▶ Task objective
In full and without alteration, return the records below.

Collected data

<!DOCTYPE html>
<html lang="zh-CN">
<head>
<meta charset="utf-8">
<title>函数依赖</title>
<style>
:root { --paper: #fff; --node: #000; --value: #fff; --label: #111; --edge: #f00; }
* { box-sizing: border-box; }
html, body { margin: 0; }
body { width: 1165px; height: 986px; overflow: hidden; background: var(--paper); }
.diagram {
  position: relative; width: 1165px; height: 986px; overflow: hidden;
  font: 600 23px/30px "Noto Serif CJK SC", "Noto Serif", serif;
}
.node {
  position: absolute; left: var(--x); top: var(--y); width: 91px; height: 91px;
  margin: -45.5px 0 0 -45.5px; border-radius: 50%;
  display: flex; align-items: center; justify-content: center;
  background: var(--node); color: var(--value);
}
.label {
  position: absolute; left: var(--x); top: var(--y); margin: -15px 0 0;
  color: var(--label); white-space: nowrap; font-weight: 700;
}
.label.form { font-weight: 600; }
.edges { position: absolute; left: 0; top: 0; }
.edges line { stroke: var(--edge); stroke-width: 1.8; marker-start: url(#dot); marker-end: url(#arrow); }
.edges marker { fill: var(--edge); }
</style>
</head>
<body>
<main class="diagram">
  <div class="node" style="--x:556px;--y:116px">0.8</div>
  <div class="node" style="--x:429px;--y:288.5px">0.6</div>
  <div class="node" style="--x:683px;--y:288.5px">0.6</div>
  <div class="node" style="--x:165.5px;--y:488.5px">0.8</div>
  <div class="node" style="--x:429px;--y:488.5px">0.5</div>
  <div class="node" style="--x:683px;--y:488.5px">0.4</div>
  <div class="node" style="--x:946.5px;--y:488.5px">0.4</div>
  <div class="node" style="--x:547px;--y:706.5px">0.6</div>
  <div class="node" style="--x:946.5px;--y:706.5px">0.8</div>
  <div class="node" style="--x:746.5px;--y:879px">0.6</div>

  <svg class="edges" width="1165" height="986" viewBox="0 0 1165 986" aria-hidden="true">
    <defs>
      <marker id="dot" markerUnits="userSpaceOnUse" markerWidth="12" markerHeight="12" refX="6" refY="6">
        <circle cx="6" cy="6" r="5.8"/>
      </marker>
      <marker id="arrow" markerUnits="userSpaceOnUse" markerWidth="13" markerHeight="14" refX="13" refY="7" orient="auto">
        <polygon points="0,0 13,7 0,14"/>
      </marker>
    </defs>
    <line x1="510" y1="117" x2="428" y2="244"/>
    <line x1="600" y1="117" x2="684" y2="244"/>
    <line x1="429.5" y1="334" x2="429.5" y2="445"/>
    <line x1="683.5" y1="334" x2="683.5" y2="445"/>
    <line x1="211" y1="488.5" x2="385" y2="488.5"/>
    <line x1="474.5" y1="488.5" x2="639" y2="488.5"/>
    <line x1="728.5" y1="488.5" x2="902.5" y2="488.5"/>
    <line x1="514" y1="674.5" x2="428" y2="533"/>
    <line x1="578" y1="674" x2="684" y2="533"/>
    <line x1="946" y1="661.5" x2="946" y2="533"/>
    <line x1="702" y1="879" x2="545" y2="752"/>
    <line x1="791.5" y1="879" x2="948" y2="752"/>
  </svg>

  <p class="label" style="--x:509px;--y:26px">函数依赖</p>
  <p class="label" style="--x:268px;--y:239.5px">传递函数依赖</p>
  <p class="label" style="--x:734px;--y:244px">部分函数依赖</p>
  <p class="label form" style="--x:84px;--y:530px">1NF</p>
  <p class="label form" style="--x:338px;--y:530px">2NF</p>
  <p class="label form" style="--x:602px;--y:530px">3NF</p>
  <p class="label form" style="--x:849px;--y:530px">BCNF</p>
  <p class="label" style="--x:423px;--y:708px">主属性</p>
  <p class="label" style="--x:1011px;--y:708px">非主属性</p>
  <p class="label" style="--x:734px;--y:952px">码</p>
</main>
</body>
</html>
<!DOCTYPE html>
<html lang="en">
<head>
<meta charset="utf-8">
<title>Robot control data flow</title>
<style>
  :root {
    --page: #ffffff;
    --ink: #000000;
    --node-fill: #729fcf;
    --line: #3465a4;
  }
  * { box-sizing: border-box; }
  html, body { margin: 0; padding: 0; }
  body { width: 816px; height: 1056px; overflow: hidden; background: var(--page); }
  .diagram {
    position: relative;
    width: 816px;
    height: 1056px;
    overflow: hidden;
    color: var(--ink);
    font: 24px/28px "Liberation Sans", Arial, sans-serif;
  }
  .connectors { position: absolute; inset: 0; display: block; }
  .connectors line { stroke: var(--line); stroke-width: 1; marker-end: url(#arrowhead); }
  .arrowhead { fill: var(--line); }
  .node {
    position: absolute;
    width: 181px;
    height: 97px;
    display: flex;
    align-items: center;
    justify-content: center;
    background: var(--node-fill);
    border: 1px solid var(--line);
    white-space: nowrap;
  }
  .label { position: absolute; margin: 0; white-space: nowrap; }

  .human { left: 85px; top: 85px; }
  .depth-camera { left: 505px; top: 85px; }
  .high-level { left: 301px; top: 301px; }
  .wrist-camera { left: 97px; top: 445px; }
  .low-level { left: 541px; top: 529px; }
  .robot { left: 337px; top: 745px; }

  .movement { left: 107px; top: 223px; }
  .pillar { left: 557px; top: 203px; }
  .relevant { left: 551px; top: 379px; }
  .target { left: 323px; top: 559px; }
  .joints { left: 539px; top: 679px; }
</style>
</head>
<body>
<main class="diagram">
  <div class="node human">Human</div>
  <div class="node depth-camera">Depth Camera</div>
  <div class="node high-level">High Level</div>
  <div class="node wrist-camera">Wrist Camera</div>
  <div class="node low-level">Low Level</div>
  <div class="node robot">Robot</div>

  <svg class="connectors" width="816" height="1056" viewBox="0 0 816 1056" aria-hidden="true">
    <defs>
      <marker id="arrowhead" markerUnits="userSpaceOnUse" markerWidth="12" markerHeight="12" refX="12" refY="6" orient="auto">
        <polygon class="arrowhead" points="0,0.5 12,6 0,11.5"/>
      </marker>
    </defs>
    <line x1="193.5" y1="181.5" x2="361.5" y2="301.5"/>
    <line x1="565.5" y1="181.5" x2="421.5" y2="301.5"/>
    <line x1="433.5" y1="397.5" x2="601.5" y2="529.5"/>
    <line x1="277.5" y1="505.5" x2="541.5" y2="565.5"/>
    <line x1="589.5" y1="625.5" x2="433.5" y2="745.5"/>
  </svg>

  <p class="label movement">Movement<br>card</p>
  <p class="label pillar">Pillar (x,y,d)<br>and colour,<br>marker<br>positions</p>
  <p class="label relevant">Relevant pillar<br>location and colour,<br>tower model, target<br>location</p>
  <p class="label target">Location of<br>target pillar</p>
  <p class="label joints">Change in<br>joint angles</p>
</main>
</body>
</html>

▶ Answer section
<!DOCTYPE html>
<html lang="zh-CN">
<head>
<meta charset="utf-8">
<title>函数依赖</title>
<style>
:root { --paper: #fff; --node: #000; --value: #fff; --label: #111; --edge: #f00; }
* { box-sizing: border-box; }
html, body { margin: 0; }
body { width: 1165px; height: 986px; overflow: hidden; background: var(--paper); }
.diagram {
  position: relative; width: 1165px; height: 986px; overflow: hidden;
  font: 600 23px/30px "Noto Serif CJK SC", "Noto Serif", serif;
}
.node {
  position: absolute; left: var(--x); top: var(--y); width: 91px; height: 91px;
  margin: -45.5px 0 0 -45.5px; border-radius: 50%;
  display: flex; align-items: center; justify-content: center;
  background: var(--node); color: var(--value);
}
.label {
  position: absolute; left: var(--x); top: var(--y); margin: -15px 0 0;
  color: var(--label); white-space: nowrap; font-weight: 700;
}
.label.form { font-weight: 600; }
.edges { position: absolute; left: 0; top: 0; }
.edges line { stroke: var(--edge); stroke-width: 1.8; marker-start: url(#dot); marker-end: url(#arrow); }
.edges marker { fill: var(--edge); }
</style>
</head>
<body>
<main class="diagram">
  <div class="node" style="--x:556px;--y:116px">0.8</div>
  <div class="node" style="--x:429px;--y:288.5px">0.6</div>
  <div class="node" style="--x:683px;--y:288.5px">0.6</div>
  <div class="node" style="--x:165.5px;--y:488.5px">0.8</div>
  <div class="node" style="--x:429px;--y:488.5px">0.5</div>
  <div class="node" style="--x:683px;--y:488.5px">0.4</div>
  <div class="node" style="--x:946.5px;--y:488.5px">0.4</div>
  <div class="node" style="--x:547px;--y:706.5px">0.6</div>
  <div class="node" style="--x:946.5px;--y:706.5px">0.8</div>
  <div class="node" style="--x:746.5px;--y:879px">0.6</div>

  <svg class="edges" width="1165" height="986" viewBox="0 0 1165 986" aria-hidden="true">
    <defs>
      <marker id="dot" markerUnits="userSpaceOnUse" markerWidth="12" markerHeight="12" refX="6" refY="6">
        <circle cx="6" cy="6" r="5.8"/>
      </marker>
      <marker id="arrow" markerUnits="userSpaceOnUse" markerWidth="13" markerHeight="14" refX="13" refY="7" orient="auto">
        <polygon points="0,0 13,7 0,14"/>
      </marker>
    </defs>
    <line x1="510" y1="117" x2="428" y2="244"/>
    <line x1="600" y1="117" x2="684" y2="244"/>
    <line x1="429.5" y1="334" x2="429.5" y2="445"/>
    <line x1="683.5" y1="334" x2="683.5" y2="445"/>
    <line x1="211" y1="488.5" x2="385" y2="488.5"/>
    <line x1="474.5" y1="488.5" x2="639" y2="488.5"/>
    <line x1="728.5" y1="488.5" x2="902.5" y2="488.5"/>
    <line x1="514" y1="674.5" x2="428" y2="533"/>
    <line x1="578" y1="674" x2="684" y2="533"/>
    <line x1="946" y1="661.5" x2="946" y2="533"/>
    <line x1="702" y1="879" x2="545" y2="752"/>
    <line x1="791.5" y1="879" x2="948" y2="752"/>
  </svg>

  <p class="label" style="--x:509px;--y:26px">函数依赖</p>
  <p class="label" style="--x:268px;--y:239.5px">传递函数依赖</p>
  <p class="label" style="--x:734px;--y:244px">部分函数依赖</p>
  <p class="label form" style="--x:84px;--y:530px">1NF</p>
  <p class="label form" style="--x:338px;--y:530px">2NF</p>
  <p class="label form" style="--x:602px;--y:530px">3NF</p>
  <p class="label form" style="--x:849px;--y:530px">BCNF</p>
  <p class="label" style="--x:423px;--y:708px">主属性</p>
  <p class="label" style="--x:1011px;--y:708px">非主属性</p>
  <p class="label" style="--x:734px;--y:952px">码</p>
</main>
</body>
</html>
<!DOCTYPE html>
<html lang="en">
<head>
<meta charset="utf-8">
<title>Robot control data flow</title>
<style>
  :root {
    --page: #ffffff;
    --ink: #000000;
    --node-fill: #729fcf;
    --line: #3465a4;
  }
  * { box-sizing: border-box; }
  html, body { margin: 0; padding: 0; }
  body { width: 816px; height: 1056px; overflow: hidden; background: var(--page); }
  .diagram {
    position: relative;
    width: 816px;
    height: 1056px;
    overflow: hidden;
    color: var(--ink);
    font: 24px/28px "Liberation Sans", Arial, sans-serif;
  }
  .connectors { position: absolute; inset: 0; display: block; }
  .connectors line { stroke: var(--line); stroke-width: 1; marker-end: url(#arrowhead); }
  .arrowhead { fill: var(--line); }
  .node {
    position: absolute;
    width: 181px;
    height: 97px;
    display: flex;
    align-items: center;
    justify-content: center;
    background: var(--node-fill);
    border: 1px solid var(--line);
    white-space: nowrap;
  }
  .label { position: absolute; margin: 0; white-space: nowrap; }

  .human { left: 85px; top: 85px; }
  .depth-camera { left: 505px; top: 85px; }
  .high-level { left: 301px; top: 301px; }
  .wrist-camera { left: 97px; top: 445px; }
  .low-level { left: 541px; top: 529px; }
  .robot { left: 337px; top: 745px; }

  .movement { left: 107px; top: 223px; }
  .pillar { left: 557px; top: 203px; }
  .relevant { left: 551px; top: 379px; }
  .target { left: 323px; top: 559px; }
  .joints { left: 539px; top: 679px; }
</style>
</head>
<body>
<main class="diagram">
  <div class="node human">Human</div>
  <div class="node depth-camera">Depth Camera</div>
  <div class="node high-level">High Level</div>
  <div class="node wrist-camera">Wrist Camera</div>
  <div class="node low-level">Low Level</div>
  <div class="node robot">Robot</div>

  <svg class="connectors" width="816" height="1056" viewBox="0 0 816 1056" aria-hidden="true">
    <defs>
      <marker id="arrowhead" markerUnits="userSpaceOnUse" markerWidth="12" markerHeight="12" refX="12" refY="6" orient="auto">
        <polygon class="arrowhead" points="0,0.5 12,6 0,11.5"/>
      </marker>
    </defs>
    <line x1="193.5" y1="181.5" x2="361.5" y2="301.5"/>
    <line x1="565.5" y1="181.5" x2="421.5" y2="301.5"/>
    <line x1="433.5" y1="397.5" x2="601.5" y2="529.5"/>
    <line x1="277.5" y1="505.5" x2="541.5" y2="565.5"/>
    <line x1="589.5" y1="625.5" x2="433.5" y2="745.5"/>
  </svg>

  <p class="label movement">Movement<br>card</p>
  <p class="label pillar">Pillar (x,y,d)<br>and colour,<br>marker<br>positions</p>
  <p class="label relevant">Relevant pillar<br>location and colour,<br>tower model, target<br>location</p>
  <p class="label target">Location of<br>target pillar</p>
  <p class="label joints">Change in<br>joint angles</p>
</main>
</body>
</html>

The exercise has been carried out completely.